### EXERCISE OBJECTIVE:
Identify each line below that contains the word "style", and copy it out.

### DATASET ENTRIES:
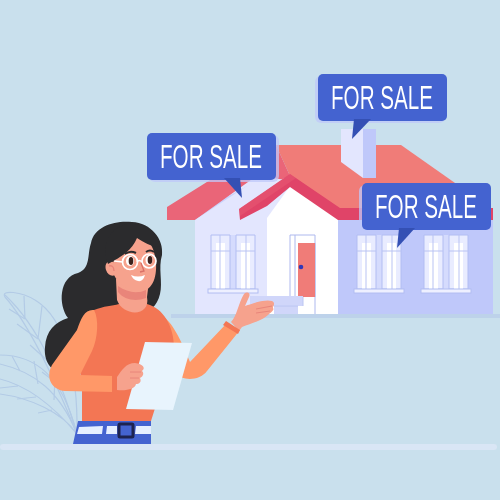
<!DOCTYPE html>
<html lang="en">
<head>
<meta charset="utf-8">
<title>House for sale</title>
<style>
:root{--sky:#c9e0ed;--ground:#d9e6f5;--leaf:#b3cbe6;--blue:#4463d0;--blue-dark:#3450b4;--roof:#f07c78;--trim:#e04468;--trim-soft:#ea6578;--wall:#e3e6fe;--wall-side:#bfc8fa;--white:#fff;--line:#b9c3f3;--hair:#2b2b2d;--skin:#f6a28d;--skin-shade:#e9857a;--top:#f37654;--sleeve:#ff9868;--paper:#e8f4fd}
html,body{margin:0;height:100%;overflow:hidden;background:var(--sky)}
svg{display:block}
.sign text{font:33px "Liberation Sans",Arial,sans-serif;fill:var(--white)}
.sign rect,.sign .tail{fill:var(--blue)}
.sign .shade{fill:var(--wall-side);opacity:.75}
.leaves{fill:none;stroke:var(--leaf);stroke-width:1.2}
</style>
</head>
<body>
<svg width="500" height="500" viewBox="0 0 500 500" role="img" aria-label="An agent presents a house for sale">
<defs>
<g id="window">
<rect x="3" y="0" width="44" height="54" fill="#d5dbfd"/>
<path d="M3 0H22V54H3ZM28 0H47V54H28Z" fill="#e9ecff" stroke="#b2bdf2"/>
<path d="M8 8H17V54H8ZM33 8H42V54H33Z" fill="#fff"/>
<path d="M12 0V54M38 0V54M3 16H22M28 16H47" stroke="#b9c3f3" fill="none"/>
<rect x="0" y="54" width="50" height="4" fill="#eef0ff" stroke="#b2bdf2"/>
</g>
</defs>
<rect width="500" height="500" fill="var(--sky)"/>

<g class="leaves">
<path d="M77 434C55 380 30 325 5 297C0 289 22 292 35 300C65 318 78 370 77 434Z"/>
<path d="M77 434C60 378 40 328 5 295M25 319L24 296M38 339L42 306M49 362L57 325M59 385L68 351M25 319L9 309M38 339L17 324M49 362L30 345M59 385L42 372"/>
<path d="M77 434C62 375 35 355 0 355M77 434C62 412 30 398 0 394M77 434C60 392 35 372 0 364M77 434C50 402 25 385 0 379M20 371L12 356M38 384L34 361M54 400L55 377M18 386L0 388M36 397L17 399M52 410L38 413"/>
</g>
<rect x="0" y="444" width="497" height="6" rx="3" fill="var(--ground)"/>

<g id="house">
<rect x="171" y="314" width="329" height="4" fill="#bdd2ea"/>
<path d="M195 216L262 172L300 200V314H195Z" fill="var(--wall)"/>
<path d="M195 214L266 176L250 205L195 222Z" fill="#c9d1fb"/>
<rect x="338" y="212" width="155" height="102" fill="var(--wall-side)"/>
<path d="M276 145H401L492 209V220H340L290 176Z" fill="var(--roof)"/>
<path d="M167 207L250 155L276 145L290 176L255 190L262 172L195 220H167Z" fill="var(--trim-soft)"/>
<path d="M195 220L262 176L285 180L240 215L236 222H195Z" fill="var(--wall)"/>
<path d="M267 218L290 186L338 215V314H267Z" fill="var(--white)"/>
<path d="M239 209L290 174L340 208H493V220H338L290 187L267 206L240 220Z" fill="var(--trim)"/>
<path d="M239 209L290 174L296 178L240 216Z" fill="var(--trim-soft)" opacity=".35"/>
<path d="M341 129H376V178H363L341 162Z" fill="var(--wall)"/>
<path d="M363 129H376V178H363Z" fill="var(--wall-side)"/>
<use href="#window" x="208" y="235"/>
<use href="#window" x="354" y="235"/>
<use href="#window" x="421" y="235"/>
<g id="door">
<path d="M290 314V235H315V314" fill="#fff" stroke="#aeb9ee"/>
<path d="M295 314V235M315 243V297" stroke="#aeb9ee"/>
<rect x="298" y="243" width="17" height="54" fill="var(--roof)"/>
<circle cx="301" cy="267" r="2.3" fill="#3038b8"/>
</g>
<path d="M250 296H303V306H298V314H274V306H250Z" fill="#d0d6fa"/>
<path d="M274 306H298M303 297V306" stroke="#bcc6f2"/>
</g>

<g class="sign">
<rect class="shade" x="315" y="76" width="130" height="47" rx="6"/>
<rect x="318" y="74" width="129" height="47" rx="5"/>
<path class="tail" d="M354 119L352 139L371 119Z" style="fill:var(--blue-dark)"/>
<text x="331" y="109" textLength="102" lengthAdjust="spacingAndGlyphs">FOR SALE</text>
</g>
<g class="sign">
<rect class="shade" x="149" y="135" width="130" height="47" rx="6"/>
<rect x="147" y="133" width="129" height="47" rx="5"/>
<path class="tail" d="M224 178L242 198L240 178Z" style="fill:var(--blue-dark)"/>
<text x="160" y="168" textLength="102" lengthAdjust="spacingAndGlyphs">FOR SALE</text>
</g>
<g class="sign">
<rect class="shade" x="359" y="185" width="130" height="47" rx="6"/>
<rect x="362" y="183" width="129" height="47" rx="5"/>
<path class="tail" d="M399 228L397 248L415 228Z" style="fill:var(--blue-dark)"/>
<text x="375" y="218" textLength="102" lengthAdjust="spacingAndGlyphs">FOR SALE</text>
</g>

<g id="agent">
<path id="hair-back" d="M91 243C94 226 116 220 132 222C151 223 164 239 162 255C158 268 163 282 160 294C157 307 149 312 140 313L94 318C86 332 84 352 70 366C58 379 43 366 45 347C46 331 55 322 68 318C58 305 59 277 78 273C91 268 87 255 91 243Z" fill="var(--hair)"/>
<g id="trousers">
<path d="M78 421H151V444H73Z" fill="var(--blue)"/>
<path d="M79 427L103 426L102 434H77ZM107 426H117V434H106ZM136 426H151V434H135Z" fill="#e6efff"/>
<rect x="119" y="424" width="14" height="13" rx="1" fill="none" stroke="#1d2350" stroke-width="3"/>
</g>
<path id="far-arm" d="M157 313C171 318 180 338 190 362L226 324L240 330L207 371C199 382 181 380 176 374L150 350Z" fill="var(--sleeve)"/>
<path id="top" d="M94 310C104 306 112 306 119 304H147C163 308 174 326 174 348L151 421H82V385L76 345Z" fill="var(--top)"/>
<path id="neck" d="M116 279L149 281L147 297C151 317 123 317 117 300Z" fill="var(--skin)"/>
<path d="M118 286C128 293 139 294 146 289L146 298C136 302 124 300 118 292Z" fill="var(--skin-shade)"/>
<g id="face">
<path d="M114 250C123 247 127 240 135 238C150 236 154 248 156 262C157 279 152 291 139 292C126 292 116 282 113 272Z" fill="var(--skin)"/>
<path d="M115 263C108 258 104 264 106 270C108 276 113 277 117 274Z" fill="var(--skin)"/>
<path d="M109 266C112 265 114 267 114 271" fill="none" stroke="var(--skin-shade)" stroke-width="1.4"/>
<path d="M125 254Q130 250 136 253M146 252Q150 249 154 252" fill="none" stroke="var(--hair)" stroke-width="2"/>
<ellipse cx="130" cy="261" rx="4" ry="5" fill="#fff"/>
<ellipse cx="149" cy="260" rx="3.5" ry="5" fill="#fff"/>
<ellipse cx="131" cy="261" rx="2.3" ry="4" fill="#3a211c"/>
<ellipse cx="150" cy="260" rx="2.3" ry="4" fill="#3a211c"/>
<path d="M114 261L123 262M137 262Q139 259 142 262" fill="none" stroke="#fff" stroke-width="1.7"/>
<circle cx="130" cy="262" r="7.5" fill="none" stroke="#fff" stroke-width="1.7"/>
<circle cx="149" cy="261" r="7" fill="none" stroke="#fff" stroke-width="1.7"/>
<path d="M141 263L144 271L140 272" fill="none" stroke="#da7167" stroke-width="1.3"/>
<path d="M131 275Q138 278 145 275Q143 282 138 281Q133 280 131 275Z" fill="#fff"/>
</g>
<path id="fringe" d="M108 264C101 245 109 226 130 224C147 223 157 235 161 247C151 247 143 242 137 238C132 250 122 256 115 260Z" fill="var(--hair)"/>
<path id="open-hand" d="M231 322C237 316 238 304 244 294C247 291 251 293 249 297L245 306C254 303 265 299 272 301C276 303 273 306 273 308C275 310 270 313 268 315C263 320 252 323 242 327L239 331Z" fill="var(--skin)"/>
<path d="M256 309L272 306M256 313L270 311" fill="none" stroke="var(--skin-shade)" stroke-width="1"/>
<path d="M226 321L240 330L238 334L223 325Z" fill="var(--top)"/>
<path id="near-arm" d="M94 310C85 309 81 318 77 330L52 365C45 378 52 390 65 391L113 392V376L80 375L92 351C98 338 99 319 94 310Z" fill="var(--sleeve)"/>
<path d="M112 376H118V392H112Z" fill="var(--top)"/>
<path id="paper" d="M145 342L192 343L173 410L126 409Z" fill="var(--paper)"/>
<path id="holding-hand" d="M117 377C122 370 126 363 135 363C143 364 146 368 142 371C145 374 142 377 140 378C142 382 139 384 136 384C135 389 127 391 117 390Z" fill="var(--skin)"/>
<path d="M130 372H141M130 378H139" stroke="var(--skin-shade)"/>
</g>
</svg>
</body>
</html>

### ANSWER TO THIS PROBLEM:
<style>
</style>
<path class="tail" d="M354 119L352 139L371 119Z" style="fill:var(--blue-dark)"/>
<path class="tail" d="M224 178L242 198L240 178Z" style="fill:var(--blue-dark)"/>
<path class="tail" d="M399 228L397 248L415 228Z" style="fill:var(--blue-dark)"/>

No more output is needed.